- 0Hi, i was wondering if a GED is enough for me to get into a nursing program or would i have to take certain high school courses or other mandatory classes on my own time before even applying to a nursing program? If i did have to take any classes what would they be? Also, are these what all the prerequisites threads are on or is that for something else? i can't really tell since most of the OP's of those threads seem to already be in school..
I live in SoCal if it matters
- 0I've looked it up a lil more myself but im still wondering if i could take these courses while in a nursing program or would i have to drop everything take these classes and then apply? I also kinda doubt the GED will account for anything now which means i have to take these classes independently... but im pretty sure i've done a few of these courses in high school with passing grades i just need to find my old transcripts hand that in with the GED,finish the other courses,then apply to an RN program right?...
- 0Oct 10, '12 by SaysfaaYou don't need to take any high school classes. If you are under 18 you might need to take the California proficiency test (I'm don't know if that is the same as a GED or not) for the CA school. You should probably check with the schools to confirm.
You do need to take the list of prereqs but these are college level classes so high school level classes would not fill the requirement - unless you took them as AP classes and passed the AP test or took them as a dual-enrollment student (actually enrolled in a college and in the college class while you were high school student). Once in a while, but rarely, a prereq will specifiy that a high school class will fill it. More often, the prereq listed will have a prereq that could be either high school or college.

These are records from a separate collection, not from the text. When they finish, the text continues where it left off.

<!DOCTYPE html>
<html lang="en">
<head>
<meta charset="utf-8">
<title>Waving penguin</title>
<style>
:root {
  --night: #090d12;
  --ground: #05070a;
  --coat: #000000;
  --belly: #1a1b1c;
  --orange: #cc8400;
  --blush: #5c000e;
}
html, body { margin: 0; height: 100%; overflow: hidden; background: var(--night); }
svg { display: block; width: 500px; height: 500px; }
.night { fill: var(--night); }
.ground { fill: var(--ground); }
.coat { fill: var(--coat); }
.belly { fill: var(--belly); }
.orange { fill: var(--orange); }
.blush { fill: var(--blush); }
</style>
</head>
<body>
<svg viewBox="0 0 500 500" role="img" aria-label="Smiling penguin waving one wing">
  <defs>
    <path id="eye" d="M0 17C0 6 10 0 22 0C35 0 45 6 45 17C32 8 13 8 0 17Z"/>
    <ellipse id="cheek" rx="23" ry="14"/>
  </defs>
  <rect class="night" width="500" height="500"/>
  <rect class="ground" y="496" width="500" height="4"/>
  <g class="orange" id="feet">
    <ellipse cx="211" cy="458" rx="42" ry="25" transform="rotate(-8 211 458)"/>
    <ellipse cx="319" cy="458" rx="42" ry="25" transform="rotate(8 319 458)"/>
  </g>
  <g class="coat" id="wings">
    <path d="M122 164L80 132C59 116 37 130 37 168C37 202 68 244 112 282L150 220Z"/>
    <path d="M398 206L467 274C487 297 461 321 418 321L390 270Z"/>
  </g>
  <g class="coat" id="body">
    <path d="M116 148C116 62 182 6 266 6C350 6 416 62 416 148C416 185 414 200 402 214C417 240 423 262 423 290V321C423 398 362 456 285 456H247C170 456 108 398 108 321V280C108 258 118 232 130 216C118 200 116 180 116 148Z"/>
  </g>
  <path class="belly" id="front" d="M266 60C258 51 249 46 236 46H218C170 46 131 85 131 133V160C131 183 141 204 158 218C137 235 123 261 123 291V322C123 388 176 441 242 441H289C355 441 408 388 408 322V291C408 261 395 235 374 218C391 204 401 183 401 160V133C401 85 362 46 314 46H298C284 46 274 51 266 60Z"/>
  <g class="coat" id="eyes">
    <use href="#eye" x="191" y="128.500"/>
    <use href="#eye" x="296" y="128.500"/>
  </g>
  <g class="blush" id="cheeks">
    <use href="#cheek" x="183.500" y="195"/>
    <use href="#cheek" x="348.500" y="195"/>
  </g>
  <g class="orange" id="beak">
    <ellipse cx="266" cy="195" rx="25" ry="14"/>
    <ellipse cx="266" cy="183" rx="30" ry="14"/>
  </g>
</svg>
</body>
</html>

Some schools require you finish all the prereqs before you can apply to the nursing program, most recommend that but some expect students to take some of the nursing classes while they take some of the prereqs.
There may (and probably are) other classes that are needed to graduate but aren't listed by the school. These are general education (gen ed) classes and can be taken anytime. Most people take them before entering the nursing program because the nursing classes don't leave much extra time. Gen Ed usually include things like a physical education class, history or social studies, a fine art, sometimes a foreign language. They will be listed under graduation requirements with a link from either the main page or the academics page (or put it into the search bar of the school website). Your CA link doesn't show them (or the college admission requirements) because it is all about the nursing program, not the college in general.
- 0Thx alot saysfaa that actually cleared alot of things up for me and ill definitely call the school and ask if i can take a few prerequisites while attending the college since i kinda want to do everything at the same time rather than a few classes prior to the associates program and studying shouldn't really be a problem for me since i sort of plan on becoming a night-time security guard while attending college which should give me plenty of time to study
im 18 and outta high school btw
- 0Oct 10, '12 by SaysfaaYou are welcome.
I'm not sure if we are just using different terms for the same thing or if we are saying different things. I'm not sure if you mean "associates program" to mean "nursing program". It kind of does but it isn't usually said that way. Or if you mean "associates program" to mean the whole 64 credits you will need to get an associates degree, of which some of them will be from the nursing program.
Anyway, if you mean it as the "nursing program" even the colleges that allow some of the prereqs to be taken while you take some of the nursing classes still require some (or many or most) of them to be finished before you take any nursing classes.
Either way, "taking prereqs" is always done while "attending the college" or at least attending some college - sometimes they are taken at a different college and transfered.
- 0Oct 10, '12 by MiikiStart at a community college. They usually will allow you to enter with a GED or as a HS dropout and will make you take placement tests. If you are trying to do a ASN program, try to start at that school. If you want a BSN, take at least the number of hours that the university or college requires to be considered a transfer student. At that point, your high school background is pretty close to meaningless. (Too few hours and the university will require high school stuff.)